Put 400 ml of water in a small pan and bring to a boil.
Pierce the rounder end of the egg with a thumb tack. See Recipe ID: 1528080 for details.
Turn the heat off under the Step 1 pan when the water has come to a boil. Add the pierced, still-cold eggs from Step 2.
The eggs will stick out a little bit from the water, but it's not a problem. Cover with a lid and leave it to cook for 10 minutes.
I measure the water temperature during the 10 minutes. After 3 minutes: 83°C. After 5 minutes: 78°C. After 8 minutes: 74°C. After 10 minutes: 71°C.
After 10 minutes, take the eggs out immediately and run cold water over them. Leave them in cold water until they are cooled down completely.
I used medium sized eggs. The ambient temperature in the room was 27°C though, so the water may cool slower or faster if it's hotter or colder.
Keep the heat conductivity of the pan in mind too. I used a 15 cm diameter small pan and kept it on the stove top. Aluminum pans conduct heat better, so the hot water will cool faster.
Note: According to new food and nutrition guidelines, a size M egg is 58 to 64 g. A size L egg is 64-70 g. Use "M" eggs.
Note: Here I used 64 g eggs with success! After 10 minutes the water temperature was 71°C. This was an ungraded egg but again, to be redundant, please use size "M" eggs.
For L or LL (extra-large) eggs: They took 11 minutes when the room temperature was 27°C again.
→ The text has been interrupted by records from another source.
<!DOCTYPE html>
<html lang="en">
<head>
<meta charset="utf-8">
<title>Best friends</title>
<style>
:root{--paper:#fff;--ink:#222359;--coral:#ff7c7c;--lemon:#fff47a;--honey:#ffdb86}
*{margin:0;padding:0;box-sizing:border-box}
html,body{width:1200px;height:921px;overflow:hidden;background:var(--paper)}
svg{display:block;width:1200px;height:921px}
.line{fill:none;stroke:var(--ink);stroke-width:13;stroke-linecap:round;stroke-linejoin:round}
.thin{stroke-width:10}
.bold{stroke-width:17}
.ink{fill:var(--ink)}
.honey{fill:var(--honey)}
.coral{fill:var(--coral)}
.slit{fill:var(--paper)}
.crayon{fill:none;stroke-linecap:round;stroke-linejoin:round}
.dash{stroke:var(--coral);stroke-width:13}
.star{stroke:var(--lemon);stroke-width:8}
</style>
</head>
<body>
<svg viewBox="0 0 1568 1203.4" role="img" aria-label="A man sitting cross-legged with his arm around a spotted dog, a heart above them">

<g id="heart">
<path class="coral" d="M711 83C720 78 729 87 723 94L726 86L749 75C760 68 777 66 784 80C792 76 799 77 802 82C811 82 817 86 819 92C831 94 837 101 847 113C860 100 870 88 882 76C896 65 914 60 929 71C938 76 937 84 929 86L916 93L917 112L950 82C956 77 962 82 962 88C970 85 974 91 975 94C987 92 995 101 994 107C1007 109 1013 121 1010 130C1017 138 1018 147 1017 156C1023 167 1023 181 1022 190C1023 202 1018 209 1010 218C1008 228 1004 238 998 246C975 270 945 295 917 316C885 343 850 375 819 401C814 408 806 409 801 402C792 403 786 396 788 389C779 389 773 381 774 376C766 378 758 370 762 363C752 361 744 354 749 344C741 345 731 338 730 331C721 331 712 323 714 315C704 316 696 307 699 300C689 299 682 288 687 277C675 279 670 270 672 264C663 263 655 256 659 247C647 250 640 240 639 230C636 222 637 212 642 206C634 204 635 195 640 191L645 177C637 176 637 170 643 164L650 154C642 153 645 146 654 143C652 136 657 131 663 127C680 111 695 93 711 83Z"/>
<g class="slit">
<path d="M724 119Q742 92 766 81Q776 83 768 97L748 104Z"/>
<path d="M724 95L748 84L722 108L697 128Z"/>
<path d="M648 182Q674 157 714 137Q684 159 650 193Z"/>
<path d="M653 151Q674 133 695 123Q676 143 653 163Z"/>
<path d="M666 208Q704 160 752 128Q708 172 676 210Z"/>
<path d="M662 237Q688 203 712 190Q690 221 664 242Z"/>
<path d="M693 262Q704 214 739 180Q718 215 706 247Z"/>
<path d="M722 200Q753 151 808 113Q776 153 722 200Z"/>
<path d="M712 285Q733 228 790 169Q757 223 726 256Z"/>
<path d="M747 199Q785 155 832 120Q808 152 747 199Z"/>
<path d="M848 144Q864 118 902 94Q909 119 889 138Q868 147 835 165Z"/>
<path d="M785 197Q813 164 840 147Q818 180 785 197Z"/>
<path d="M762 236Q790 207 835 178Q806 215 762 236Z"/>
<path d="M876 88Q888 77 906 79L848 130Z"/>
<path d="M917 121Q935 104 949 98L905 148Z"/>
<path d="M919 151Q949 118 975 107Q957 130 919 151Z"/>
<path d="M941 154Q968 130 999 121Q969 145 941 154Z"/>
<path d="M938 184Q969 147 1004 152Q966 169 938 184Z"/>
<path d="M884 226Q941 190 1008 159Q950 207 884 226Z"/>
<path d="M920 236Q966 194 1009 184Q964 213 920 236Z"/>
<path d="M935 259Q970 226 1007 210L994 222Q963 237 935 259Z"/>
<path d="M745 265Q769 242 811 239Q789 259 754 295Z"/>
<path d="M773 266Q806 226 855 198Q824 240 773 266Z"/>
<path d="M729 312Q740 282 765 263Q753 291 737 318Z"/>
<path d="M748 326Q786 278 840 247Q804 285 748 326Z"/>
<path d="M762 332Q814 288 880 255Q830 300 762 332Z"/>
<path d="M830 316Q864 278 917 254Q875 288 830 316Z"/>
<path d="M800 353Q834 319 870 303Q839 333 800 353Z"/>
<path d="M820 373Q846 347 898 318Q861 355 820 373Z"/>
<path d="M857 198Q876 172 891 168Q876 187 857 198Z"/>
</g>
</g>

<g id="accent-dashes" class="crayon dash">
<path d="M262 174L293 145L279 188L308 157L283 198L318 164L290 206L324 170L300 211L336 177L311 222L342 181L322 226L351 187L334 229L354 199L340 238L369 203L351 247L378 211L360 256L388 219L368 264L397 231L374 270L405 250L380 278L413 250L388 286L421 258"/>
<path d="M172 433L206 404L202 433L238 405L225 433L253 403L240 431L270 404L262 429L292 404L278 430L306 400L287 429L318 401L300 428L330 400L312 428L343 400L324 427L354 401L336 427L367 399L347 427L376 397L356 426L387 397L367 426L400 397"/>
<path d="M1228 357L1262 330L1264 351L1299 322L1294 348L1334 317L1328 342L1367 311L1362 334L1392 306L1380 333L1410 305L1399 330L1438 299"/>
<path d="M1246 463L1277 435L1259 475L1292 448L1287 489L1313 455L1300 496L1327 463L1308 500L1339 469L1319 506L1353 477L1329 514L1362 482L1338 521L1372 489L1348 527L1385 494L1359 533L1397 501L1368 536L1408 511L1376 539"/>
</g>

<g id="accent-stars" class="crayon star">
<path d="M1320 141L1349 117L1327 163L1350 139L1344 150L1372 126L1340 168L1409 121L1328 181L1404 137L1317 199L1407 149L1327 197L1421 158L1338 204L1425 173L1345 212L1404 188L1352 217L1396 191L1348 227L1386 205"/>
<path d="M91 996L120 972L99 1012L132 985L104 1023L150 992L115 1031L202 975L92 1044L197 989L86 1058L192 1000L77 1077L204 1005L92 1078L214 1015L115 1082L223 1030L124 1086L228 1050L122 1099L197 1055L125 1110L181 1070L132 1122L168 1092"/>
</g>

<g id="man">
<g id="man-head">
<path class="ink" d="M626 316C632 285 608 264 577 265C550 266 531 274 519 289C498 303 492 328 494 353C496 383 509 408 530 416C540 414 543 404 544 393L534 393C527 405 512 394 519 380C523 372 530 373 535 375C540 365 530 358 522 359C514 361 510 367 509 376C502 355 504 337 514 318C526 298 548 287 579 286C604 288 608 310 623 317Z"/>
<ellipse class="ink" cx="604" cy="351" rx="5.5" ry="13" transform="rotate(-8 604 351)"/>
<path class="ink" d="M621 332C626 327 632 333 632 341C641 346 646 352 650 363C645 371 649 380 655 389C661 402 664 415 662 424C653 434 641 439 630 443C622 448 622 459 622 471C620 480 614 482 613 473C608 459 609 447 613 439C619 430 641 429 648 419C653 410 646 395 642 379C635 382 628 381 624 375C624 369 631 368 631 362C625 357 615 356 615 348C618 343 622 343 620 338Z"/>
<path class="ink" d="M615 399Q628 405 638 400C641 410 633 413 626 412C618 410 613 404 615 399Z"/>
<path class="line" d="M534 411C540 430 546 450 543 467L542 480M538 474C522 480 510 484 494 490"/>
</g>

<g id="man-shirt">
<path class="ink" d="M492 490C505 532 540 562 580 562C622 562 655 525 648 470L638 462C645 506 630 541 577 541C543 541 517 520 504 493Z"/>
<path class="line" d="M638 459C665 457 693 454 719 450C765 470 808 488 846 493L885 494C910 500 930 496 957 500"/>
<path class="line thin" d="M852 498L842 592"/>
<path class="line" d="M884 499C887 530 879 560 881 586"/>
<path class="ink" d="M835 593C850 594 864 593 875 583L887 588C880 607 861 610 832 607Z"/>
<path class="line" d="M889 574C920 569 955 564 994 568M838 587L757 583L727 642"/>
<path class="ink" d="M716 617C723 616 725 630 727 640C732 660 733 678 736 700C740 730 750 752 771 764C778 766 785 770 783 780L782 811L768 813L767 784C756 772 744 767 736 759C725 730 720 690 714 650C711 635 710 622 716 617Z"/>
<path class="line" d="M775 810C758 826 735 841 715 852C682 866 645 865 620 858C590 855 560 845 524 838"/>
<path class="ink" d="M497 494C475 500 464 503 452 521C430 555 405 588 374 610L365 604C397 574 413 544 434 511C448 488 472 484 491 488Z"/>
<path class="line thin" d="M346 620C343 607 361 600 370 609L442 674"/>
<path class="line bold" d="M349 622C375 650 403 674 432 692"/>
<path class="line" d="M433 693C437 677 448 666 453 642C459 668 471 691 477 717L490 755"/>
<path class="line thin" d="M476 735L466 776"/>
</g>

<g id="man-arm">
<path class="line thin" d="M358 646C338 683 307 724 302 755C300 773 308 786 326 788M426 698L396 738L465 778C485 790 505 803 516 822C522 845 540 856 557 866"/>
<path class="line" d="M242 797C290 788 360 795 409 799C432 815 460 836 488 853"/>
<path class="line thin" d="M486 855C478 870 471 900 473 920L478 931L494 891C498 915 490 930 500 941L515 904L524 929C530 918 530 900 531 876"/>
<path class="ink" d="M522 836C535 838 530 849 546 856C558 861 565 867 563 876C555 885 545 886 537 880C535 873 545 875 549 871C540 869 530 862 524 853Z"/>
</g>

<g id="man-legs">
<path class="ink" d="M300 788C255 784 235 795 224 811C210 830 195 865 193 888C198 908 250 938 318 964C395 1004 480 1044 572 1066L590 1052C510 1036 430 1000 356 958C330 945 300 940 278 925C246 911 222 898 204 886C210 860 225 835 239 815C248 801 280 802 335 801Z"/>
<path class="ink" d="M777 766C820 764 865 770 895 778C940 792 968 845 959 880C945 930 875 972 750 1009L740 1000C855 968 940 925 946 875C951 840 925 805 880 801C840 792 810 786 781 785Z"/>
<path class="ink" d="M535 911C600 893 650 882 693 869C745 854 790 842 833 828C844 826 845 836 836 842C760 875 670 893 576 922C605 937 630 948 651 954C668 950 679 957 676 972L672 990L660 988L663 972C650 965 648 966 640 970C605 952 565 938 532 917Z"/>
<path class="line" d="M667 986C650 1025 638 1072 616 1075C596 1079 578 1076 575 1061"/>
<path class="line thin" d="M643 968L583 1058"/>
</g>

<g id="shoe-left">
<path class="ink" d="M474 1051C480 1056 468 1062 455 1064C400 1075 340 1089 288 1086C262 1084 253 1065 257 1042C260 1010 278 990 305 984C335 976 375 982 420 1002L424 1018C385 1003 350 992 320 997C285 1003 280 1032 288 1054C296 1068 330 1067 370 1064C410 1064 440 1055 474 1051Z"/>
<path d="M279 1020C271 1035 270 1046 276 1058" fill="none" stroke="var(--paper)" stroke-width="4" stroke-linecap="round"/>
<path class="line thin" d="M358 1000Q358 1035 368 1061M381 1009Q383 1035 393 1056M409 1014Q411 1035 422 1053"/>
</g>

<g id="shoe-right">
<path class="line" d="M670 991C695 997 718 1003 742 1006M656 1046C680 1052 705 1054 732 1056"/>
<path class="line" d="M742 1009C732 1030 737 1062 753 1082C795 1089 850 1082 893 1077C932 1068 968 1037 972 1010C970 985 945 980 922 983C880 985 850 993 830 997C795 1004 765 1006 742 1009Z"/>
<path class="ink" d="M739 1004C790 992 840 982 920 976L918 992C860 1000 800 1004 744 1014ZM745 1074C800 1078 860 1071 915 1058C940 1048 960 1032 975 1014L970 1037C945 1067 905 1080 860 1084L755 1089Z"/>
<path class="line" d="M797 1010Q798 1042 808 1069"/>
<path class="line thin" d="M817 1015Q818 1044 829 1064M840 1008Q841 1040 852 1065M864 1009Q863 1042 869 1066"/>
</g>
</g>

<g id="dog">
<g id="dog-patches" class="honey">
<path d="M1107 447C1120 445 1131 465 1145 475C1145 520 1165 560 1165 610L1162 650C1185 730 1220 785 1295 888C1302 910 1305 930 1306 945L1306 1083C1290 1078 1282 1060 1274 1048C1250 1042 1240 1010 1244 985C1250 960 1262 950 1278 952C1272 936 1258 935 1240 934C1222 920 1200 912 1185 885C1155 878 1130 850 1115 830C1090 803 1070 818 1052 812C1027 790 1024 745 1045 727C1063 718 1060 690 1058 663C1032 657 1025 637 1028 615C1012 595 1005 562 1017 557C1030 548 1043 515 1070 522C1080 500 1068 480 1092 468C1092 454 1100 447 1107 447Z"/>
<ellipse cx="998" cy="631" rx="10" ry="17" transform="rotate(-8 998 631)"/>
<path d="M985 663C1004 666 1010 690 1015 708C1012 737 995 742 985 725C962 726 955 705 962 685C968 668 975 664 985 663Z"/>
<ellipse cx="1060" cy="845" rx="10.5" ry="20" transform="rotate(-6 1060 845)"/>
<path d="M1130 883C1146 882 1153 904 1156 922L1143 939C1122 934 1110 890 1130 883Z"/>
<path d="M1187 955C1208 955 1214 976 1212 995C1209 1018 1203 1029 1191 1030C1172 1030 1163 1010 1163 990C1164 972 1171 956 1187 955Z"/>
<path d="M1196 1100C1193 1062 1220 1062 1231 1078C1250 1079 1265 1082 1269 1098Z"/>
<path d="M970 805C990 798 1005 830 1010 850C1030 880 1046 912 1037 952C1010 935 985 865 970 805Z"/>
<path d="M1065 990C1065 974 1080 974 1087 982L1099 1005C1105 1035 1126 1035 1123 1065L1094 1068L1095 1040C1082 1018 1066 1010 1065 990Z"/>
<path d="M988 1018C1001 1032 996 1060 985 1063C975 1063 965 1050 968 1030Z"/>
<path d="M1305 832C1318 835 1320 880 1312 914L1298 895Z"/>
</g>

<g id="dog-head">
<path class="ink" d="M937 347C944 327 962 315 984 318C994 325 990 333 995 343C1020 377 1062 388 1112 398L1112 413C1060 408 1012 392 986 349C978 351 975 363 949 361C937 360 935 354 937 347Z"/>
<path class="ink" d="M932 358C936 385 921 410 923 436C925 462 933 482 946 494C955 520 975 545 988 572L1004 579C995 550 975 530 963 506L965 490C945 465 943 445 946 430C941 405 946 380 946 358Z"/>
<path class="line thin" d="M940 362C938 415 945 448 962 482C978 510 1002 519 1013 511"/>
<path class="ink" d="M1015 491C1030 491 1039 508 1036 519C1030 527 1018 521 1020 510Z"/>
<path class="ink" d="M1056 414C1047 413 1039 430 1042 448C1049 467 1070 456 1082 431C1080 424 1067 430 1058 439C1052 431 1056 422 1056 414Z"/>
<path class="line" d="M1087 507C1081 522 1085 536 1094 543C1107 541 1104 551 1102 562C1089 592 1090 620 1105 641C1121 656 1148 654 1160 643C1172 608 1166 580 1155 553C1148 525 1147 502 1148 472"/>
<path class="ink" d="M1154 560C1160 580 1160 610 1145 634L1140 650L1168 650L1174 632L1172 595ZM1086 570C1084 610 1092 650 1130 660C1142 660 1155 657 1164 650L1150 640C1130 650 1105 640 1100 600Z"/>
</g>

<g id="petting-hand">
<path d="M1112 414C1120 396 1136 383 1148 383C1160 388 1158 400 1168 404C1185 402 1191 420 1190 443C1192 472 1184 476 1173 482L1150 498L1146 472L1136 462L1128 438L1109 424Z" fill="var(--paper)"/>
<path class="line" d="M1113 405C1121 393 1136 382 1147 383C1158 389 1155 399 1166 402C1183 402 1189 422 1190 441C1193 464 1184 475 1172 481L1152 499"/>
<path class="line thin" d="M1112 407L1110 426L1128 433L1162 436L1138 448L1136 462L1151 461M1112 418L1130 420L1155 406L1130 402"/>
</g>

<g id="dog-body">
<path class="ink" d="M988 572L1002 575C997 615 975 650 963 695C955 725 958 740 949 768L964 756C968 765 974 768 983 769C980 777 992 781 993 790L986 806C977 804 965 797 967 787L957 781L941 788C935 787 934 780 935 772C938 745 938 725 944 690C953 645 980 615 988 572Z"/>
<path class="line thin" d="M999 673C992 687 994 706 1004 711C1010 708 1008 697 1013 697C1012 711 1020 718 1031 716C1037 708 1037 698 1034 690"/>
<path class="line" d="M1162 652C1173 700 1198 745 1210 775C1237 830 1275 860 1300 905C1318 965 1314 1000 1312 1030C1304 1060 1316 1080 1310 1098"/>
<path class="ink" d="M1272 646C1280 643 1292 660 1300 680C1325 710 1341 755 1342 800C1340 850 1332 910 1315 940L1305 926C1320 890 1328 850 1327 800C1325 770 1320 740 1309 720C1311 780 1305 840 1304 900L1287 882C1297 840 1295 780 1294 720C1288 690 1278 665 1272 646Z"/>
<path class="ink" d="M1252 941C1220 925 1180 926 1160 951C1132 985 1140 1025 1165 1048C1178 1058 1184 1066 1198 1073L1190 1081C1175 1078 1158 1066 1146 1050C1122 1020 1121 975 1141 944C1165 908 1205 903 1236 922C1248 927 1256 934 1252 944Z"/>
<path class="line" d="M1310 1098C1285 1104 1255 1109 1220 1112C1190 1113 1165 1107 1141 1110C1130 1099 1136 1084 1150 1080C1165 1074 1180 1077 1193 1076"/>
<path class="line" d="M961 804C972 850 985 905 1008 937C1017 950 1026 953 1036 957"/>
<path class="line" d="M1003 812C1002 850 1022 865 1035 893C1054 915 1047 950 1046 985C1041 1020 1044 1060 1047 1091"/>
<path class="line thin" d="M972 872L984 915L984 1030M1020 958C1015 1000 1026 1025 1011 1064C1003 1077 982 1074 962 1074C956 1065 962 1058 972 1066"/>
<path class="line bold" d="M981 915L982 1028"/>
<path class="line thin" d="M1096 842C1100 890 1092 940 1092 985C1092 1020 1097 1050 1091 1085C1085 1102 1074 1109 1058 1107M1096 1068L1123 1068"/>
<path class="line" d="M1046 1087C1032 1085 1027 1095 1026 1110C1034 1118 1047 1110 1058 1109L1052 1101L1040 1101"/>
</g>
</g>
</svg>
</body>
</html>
The egg on the left is an extra-large (LL) that weighs 74 g. The one on the right is L size and weighs 69 g. Leave the eggs in the hot water until they have set as much as you like.
To list the times by size, using 400 ml of water covered with a lid. Size M: 10 minutes; size L: 11 minutes; size LL: 12 minutes. But it varies depending on the room temperature. (continued in Step 13)
The times listed in Step 12 are for when the room temperature is 27°C in the summer. In May, when the room temperature was 23°C size M eggs (62 and 63g) took 12 minutes.
Story Behind this Recipe
Conventional wisdom says that you need to use room temperature eggs... But onsen soft-boiled eggs are made by taking advantage of the different set points between the yolk and white of an egg, so if you add still-cold eggs straight from the refrigerator, the water temperature goes down, which is good. The important thing is to maintain a water temperature above 70 °C. I experimented.
Since cold eggs are used, I pierced the shells beforehand to prevent them from cracking. This is quite easy to do. Then just put the eggs in the hot water and set the timer! Make sure to measure out the water properly and to start the timer after putting the lid on, since the ambient temperature can affect the results. In addition, try to use the same pan every time for consistent results.